Sometimes, the best plays are the little ones -- in one highlight, the Nacogdoches opponent opts to sky kick away from Jones, who sprints up the sideline to decleat an opponent with one block, then finds another target, still at full speed.
As a sophomore, he ran a 4.56 40-yard dash at the Houston NFTC, posting a 4.36 shuttle and a 34-inch vertical as well. As a junior, he ran a 10.78 100m, and based on his senior film, it wouldn't be a surprise if he could now best all of those numbers -- that's just how hard he trains. In any case, his film speaks in a louder and more strident language than any testing numbers need to for Jones.
As the consensus No. 40 prospect nationally and the No. 1 safety, Jones is the highest-rated pledge in the 2016 class for Texas and although he may not be the most crucial addition to the 24-man group, the line in front of Jones is not a long one. In the Internet era of recruiting, he's the highest-rated safety the Longhorns have landed besides Drew Kelson in 2004. Kelson was the No. 1 safety and the No. 28 prospect overall, according to the 247Sports Composite rankings. Just a little perspective there -- he's arguably the most important safety signee for the Longhorns in well more than a decade.
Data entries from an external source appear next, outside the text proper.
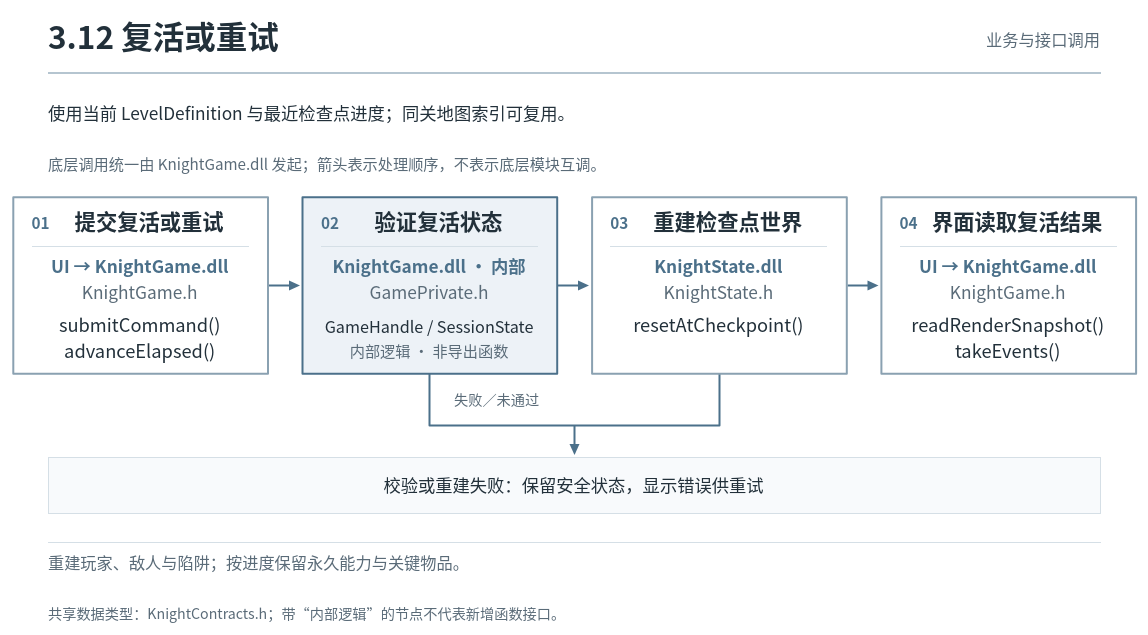
<!DOCTYPE html>
<html lang="zh-CN">
<head>
<meta charset="utf-8">
<title>3.12 复活或重试</title>
<style>
:root {
  --ink: #22303a;
  --muted: #5a6b78;
  --accent: #4b708a;
  --card-line: #8aa1b1;
  --rule: #b5c5d0;
  --hairline: #d5dfe6;
  --active: #edf2f7;
  --panel: #f8fafc;
}
* { box-sizing: border-box; margin: 0; padding: 0; }
html, body { width: 1148px; height: 635px; overflow: hidden; background: #fff; }
body {
  font-family: "Noto Sans CJK SC", "Noto Sans", sans-serif;
  color: var(--ink);
  white-space: nowrap;
}
.slide {
  position: relative;
  width: 1148px;
  height: 635px;
  padding: 0 47px 0 48px;
  display: grid;
  grid-template-columns: 100%;
  grid-template-rows: 74px 77px 45px 179px 82px 57px 28px 41px 52px;
}
.header {
  display: flex;
  justify-content: space-between;
  border-bottom: 2px solid var(--rule);
  line-height: 70px;
}
.header h1 { font-size: 31.5px; font-weight: 700; }
.header p { padding: 4px 1px 0 0; font-size: 16.3px; color: var(--muted); }
.lead { font-size: 17.3px; line-height: 77px; }
.call-note { font-size: 15.2px; line-height: 25px; color: var(--muted); }
.steps {
  display: flex;
  justify-content: space-between;
  margin: 0 -37px 0 -36px;
  width: 1125px;
  list-style: none;
}
.step {
  width: 257px;
  border: 2px solid transparent;
  background-clip: padding-box;
  text-align: center;
}
.step.active { background-color: var(--active); }
.step-head {
  display: flex;
  height: 49px;
  margin: 0 18.4px 6px 17.6px;
  border-bottom: 1px solid var(--hairline);
}
.step-number { font-size: 15.3px; font-weight: 700; line-height: 49px; color: var(--accent); }
.step-head h2 { flex: 1; font-size: 21.3px; font-weight: 700; line-height: 46px; }
.step p { padding-right: 1.6px; }
.module { font-size: 17.3px; font-weight: 700; line-height: 26px; color: var(--accent); }
.file { font-size: 17.3px; line-height: 26px; color: var(--muted); }
.calls { margin-top: 6px; font-size: 18.3px; line-height: 26px; }
.state { margin-top: 8px; font-size: 16.2px; line-height: 26px; }
.internal { font-size: 15.2px; line-height: 22px; color: var(--muted); }
.branch-label {
  padding: 12px 0 0 406px;
  font-size: 14.2px;
  line-height: 24px;
  color: var(--muted);
}
.failure {
  padding-right: 2px;
  border: 1px solid var(--hairline);
  background: var(--panel);
  font-size: 17.3px;
  line-height: 53px;
  text-align: center;
}
.summary {
  grid-row: 8;
  border-top: 1px solid var(--hairline);
  font-size: 16.2px;
  line-height: 38px;
  color: var(--muted);
}
.footnote {
  grid-row: 9;
  padding-top: 18px;
  font-size: 14.2px;
  line-height: 24px;
  color: var(--muted);
}
.connectors { position: absolute; left: 0; top: 0; }
.connectors .frame { fill: none; stroke: var(--card-line); stroke-width: 2; stroke-linejoin: round; }
.connectors .frame-active { stroke: var(--accent); }
.connectors .wire { fill: none; stroke: var(--accent); stroke-width: 2; stroke-linejoin: round; }
.connectors .tip { fill: var(--accent); }
</style>
</head>
<body>
<main class="slide">
  <header class="header">
    <h1>3.12 复活或重试</h1>
    <p>业务与接口调用</p>
  </header>
  <p class="lead">使用当前 LevelDefinition 与最近检查点进度；同关地图索引可复用。</p>
  <p class="call-note">底层调用统一由 KnightGame.dll 发起；箭头表示处理顺序，不表示底层模块互调。</p>

  <ol class="steps">
    <li class="step">
      <div class="step-head"><span class="step-number">01</span><h2>提交复活或重试</h2></div>
      <p class="module">UI → KnightGame.dll</p>
      <p class="file">KnightGame.h</p>
      <p class="calls">submitCommand()<br>advanceElapsed()</p>
    </li>
    <li class="step active">
      <div class="step-head"><span class="step-number">02</span><h2>验证复活状态</h2></div>
      <p class="module">KnightGame.dll ・ 内部</p>
      <p class="file">GamePrivate.h</p>
      <p class="state">GameHandle / SessionState</p>
      <p class="internal">内部逻辑 ・ 非导出函数</p>
    </li>
    <li class="step">
      <div class="step-head"><span class="step-number">03</span><h2>重建检查点世界</h2></div>
      <p class="module">KnightState.dll</p>
      <p class="file">KnightState.h</p>
      <p class="calls">resetAtCheckpoint()</p>
    </li>
    <li class="step">
      <div class="step-head"><span class="step-number">04</span><h2>界面读取复活结果</h2></div>
      <p class="module">UI → KnightGame.dll</p>
      <p class="file">KnightGame.h</p>
      <p class="calls">readRenderSnapshot()<br>takeEvents()</p>
    </li>
  </ol>

  <p class="branch-label">失败／未通过</p>
  <p class="failure">校验或重建失败：保留安全状态，显示错误供重试</p>
  <p class="summary">重建玩家、敌人与陷阱；按进度保留永久能力与关键物品。</p>
  <p class="footnote">共享数据类型：KnightContracts.h；带“内部逻辑”的节点不代表新增函数接口。</p>

  <svg class="connectors" width="1148" height="635" viewBox="0 0 1148 635" aria-hidden="true">
    <defs>
      <g id="next-arrow">
        <line class="wire" x1="0" y1="0" x2="22" y2="0"/>
        <polygon class="tip" points="20,-5 31,0 20,5"/>
      </g>
    </defs>
    <use href="#next-arrow" x="269" y="285.5"/>
    <use href="#next-arrow" x="558" y="285.5"/>
    <use href="#next-arrow" x="847.5" y="285.5"/>
    <polyline class="wire" points="429.5,374 429.5,425.5 719.5,425.5 719.5,374"/>
    <line class="wire" x1="574.5" y1="425" x2="574.5" y2="446"/>
    <polygon class="tip" points="569.5,444 579.5,444 574.5,455"/>
    <rect class="frame" x="13.3" y="197.3" width="254.7" height="176.5"/>
    <rect class="frame frame-active" x="302.5" y="197.3" width="254.7" height="176.5"/>
    <rect class="frame" x="592.1" y="197.3" width="254.7" height="176.5"/>
    <rect class="frame" x="881.4" y="197.3" width="254.7" height="176.5"/>
  </svg>
</main>
</body>
</html>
Since the Longhorns desperately need an upgrade at both safety positions from what Strong and defensive coordinator Vance Bedford received last year from starters Jason Hall and Dylan Haines, Jones has an excellent chance to play early and often for Texas. And all signs point to the Nacogdoches product maximizing his unbelievable talent and joining the long line of greats at DBU.